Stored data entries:
◆ ◆ ◆

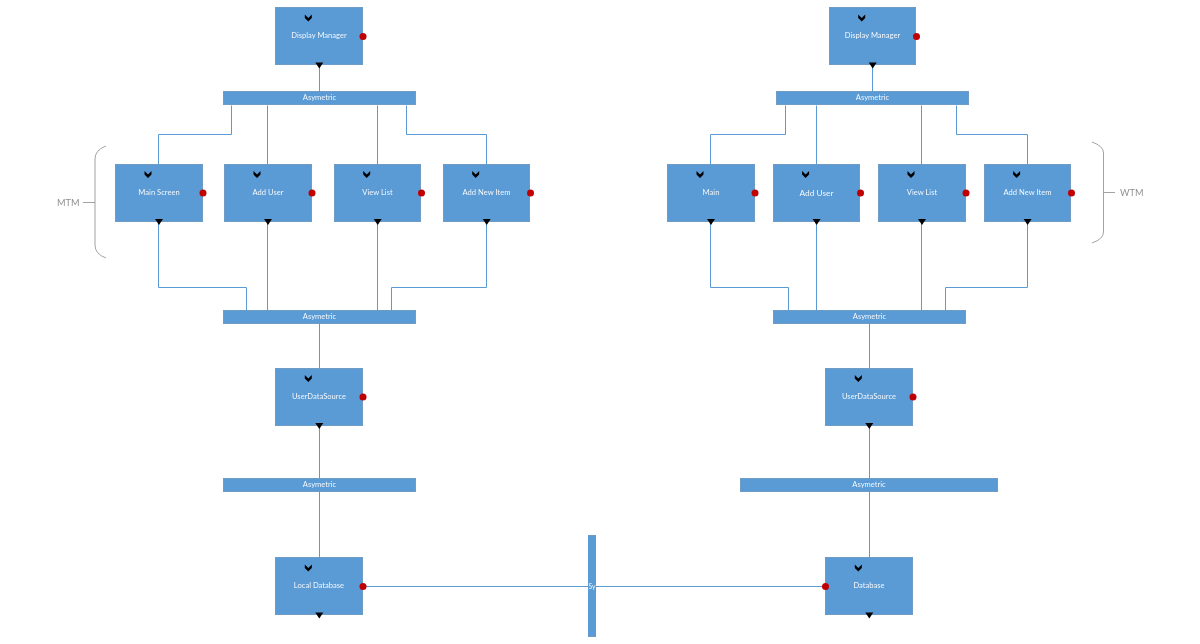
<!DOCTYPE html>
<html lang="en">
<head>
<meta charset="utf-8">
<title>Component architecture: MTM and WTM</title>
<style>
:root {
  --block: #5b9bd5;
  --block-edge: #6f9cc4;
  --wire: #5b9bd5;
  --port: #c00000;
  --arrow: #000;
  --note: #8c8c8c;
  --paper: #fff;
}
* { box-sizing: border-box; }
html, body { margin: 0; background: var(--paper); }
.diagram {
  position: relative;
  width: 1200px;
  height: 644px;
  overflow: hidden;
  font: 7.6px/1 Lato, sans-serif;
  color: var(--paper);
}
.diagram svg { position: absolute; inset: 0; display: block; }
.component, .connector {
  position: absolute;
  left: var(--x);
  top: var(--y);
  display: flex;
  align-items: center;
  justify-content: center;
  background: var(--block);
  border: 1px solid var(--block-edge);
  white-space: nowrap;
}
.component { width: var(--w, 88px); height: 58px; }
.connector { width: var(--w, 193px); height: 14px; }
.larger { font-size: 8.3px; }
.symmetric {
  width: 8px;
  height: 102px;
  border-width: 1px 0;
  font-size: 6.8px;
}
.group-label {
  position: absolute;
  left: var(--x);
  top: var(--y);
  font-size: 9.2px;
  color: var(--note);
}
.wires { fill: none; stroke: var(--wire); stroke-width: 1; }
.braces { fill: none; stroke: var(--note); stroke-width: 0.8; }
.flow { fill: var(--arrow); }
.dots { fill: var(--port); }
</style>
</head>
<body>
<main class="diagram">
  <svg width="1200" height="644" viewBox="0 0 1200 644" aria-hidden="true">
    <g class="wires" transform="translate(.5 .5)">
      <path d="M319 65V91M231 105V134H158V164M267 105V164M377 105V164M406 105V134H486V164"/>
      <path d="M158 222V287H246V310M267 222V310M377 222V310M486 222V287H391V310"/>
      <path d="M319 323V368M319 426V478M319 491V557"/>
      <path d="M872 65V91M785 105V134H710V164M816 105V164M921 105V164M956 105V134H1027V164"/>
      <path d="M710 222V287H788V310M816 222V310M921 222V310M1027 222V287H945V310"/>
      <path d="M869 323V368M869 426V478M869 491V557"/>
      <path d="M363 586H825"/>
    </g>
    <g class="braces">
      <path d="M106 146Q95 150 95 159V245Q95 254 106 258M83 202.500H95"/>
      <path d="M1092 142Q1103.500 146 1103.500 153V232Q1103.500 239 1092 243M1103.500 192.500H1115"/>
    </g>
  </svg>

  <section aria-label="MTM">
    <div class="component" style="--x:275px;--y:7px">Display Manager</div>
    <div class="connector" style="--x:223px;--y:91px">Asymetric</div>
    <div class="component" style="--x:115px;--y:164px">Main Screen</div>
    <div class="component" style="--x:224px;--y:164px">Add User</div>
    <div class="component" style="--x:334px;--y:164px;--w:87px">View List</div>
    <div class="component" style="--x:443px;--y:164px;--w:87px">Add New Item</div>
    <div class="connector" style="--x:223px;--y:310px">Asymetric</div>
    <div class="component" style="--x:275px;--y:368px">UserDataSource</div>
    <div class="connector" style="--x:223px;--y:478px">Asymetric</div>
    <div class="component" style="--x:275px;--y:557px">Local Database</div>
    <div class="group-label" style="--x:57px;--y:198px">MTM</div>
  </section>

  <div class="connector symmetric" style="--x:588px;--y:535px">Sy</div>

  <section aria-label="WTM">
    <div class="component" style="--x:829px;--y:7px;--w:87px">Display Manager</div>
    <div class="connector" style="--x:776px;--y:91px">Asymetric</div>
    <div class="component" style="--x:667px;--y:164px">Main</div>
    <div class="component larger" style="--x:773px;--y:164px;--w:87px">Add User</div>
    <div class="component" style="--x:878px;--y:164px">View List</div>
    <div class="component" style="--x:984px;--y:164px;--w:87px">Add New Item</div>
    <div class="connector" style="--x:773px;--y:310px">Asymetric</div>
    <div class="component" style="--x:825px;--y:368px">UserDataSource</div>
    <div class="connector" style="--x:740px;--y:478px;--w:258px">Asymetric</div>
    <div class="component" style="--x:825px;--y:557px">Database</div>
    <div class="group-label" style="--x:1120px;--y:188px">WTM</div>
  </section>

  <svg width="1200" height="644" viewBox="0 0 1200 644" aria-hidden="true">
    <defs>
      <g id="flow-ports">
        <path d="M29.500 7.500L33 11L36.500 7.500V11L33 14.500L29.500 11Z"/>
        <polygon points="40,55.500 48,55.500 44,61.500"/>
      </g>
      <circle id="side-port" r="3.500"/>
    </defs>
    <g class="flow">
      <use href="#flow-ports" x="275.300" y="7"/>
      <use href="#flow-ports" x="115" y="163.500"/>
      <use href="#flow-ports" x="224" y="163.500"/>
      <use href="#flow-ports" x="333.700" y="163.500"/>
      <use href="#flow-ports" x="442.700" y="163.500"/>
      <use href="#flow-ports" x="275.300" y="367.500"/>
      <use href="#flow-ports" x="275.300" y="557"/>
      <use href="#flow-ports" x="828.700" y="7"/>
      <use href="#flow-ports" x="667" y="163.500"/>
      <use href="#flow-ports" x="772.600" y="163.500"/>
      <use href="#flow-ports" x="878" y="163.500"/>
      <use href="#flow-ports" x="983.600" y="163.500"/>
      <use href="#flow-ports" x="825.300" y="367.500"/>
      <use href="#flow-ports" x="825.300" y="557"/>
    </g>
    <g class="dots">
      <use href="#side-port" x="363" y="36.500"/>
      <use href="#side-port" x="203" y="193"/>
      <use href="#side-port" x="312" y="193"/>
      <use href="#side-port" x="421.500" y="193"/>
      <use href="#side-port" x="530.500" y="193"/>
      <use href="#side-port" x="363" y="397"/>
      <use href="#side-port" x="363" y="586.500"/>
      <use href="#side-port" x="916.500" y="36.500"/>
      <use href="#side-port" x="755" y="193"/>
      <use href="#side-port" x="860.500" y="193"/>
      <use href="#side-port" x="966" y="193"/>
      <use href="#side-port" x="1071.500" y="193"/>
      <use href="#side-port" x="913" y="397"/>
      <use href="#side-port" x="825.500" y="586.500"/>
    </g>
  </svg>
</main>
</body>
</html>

◆ ◆ ◆

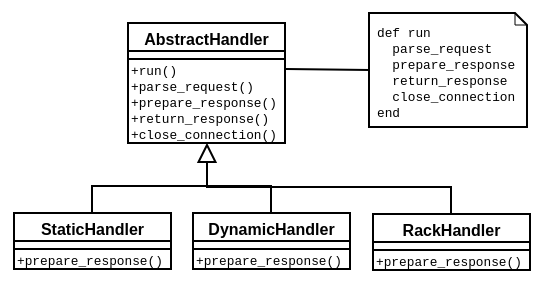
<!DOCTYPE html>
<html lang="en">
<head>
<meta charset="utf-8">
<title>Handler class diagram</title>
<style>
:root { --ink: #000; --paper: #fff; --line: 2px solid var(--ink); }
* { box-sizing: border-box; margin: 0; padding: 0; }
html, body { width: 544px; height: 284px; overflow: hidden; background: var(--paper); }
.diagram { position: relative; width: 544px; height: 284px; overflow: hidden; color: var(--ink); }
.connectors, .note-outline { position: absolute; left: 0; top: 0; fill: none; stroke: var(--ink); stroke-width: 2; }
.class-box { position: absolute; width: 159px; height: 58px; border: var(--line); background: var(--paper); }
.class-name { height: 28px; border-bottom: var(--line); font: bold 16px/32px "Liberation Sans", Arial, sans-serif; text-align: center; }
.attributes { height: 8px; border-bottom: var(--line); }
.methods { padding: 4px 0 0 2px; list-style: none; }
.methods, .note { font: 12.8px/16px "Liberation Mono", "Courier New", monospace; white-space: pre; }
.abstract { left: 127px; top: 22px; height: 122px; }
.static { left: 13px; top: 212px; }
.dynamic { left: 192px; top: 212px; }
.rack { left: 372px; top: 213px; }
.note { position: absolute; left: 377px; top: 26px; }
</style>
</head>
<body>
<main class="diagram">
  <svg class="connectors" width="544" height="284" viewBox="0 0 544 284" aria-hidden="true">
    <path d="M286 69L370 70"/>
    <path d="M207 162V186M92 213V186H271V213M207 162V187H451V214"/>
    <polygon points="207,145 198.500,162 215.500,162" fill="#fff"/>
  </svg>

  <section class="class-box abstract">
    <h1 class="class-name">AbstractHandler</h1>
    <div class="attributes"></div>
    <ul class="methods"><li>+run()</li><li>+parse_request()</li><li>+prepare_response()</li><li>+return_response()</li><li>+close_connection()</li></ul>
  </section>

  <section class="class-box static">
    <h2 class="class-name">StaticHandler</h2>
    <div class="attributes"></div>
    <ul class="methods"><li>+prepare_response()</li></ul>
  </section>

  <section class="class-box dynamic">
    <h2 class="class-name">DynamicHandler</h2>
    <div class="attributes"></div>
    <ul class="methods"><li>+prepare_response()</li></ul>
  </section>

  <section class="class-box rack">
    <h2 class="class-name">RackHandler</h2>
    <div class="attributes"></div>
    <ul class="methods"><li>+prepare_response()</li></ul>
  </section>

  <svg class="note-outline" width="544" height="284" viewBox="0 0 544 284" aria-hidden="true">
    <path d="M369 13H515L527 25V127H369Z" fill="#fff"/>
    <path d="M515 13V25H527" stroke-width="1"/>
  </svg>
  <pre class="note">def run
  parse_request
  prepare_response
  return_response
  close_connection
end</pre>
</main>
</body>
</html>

◆ ◆ ◆

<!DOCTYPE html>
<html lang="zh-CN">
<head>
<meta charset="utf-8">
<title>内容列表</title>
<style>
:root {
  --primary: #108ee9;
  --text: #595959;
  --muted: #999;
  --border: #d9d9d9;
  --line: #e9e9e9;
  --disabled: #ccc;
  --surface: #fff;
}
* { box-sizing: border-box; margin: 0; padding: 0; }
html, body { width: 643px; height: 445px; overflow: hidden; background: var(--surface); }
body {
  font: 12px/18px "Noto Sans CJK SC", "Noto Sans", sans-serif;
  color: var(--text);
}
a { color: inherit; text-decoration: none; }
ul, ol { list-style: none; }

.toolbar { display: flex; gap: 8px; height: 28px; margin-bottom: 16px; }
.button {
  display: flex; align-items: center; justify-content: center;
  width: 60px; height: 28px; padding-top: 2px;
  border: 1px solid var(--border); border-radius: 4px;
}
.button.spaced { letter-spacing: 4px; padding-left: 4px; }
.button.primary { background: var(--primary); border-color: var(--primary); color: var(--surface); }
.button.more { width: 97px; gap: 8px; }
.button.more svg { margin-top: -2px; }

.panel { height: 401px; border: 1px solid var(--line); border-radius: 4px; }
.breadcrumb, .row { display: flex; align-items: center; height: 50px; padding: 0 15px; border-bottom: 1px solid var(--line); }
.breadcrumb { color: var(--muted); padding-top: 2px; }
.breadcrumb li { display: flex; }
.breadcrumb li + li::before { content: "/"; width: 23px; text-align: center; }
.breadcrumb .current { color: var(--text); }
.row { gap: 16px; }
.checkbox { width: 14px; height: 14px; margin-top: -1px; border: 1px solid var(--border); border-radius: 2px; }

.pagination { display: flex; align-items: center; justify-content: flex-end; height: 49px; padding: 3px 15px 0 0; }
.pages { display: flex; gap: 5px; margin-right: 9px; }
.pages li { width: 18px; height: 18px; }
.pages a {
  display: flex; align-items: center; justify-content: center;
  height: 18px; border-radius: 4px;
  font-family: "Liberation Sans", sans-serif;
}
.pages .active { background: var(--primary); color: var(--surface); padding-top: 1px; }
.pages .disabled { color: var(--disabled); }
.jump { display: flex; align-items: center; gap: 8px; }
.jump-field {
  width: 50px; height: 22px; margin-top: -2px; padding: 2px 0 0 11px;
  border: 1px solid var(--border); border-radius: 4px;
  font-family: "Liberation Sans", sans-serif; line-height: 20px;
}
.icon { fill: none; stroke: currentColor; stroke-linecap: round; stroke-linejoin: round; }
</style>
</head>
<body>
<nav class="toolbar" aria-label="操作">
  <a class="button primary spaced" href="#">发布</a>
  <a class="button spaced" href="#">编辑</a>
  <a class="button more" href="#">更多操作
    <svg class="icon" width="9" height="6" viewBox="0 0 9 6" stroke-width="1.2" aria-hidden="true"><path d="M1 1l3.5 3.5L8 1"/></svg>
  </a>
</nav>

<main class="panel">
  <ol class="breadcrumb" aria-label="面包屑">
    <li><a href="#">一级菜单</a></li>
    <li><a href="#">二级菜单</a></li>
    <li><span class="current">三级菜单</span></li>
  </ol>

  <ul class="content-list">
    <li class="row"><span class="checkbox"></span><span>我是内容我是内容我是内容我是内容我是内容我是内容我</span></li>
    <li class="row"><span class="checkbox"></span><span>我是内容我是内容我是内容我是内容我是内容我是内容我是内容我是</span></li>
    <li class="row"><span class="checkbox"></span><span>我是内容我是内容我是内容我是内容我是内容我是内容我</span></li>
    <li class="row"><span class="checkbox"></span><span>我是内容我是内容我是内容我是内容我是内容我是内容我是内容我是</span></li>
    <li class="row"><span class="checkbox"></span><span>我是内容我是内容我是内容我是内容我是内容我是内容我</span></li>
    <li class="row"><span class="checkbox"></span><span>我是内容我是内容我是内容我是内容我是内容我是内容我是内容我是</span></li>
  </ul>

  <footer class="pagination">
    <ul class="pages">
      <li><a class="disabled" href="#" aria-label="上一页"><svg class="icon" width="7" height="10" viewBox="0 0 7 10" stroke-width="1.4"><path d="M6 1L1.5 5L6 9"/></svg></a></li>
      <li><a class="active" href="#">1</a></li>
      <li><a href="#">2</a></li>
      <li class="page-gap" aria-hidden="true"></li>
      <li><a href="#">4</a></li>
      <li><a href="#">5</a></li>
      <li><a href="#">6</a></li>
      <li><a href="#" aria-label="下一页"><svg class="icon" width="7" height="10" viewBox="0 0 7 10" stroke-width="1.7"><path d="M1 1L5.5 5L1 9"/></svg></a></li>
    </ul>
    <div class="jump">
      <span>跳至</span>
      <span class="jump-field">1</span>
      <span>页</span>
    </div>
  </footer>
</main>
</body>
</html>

◆ ◆ ◆

What needs to be done - Of the records above, copy each line that includes "icon".

Task solution -
.icon { fill: none; stroke: currentColor; stroke-linecap: round; stroke-linejoin: round; }
    <svg class="icon" width="9" height="6" viewBox="0 0 9 6" stroke-width="1.2" aria-hidden="true"><path d="M1 1l3.5 3.5L8 1"/></svg>
      <li><a class="disabled" href="#" aria-label="上一页"><svg class="icon" width="7" height="10" viewBox="0 0 7 10" stroke-width="1.4"><path d="M6 1L1.5 5L6 9"/></svg></a></li>
      <li><a href="#" aria-label="下一页"><svg class="icon" width="7" height="10" viewBox="0 0 7 10" stroke-width="1.7"><path d="M1 1L5.5 5L1 9"/></svg></a></li>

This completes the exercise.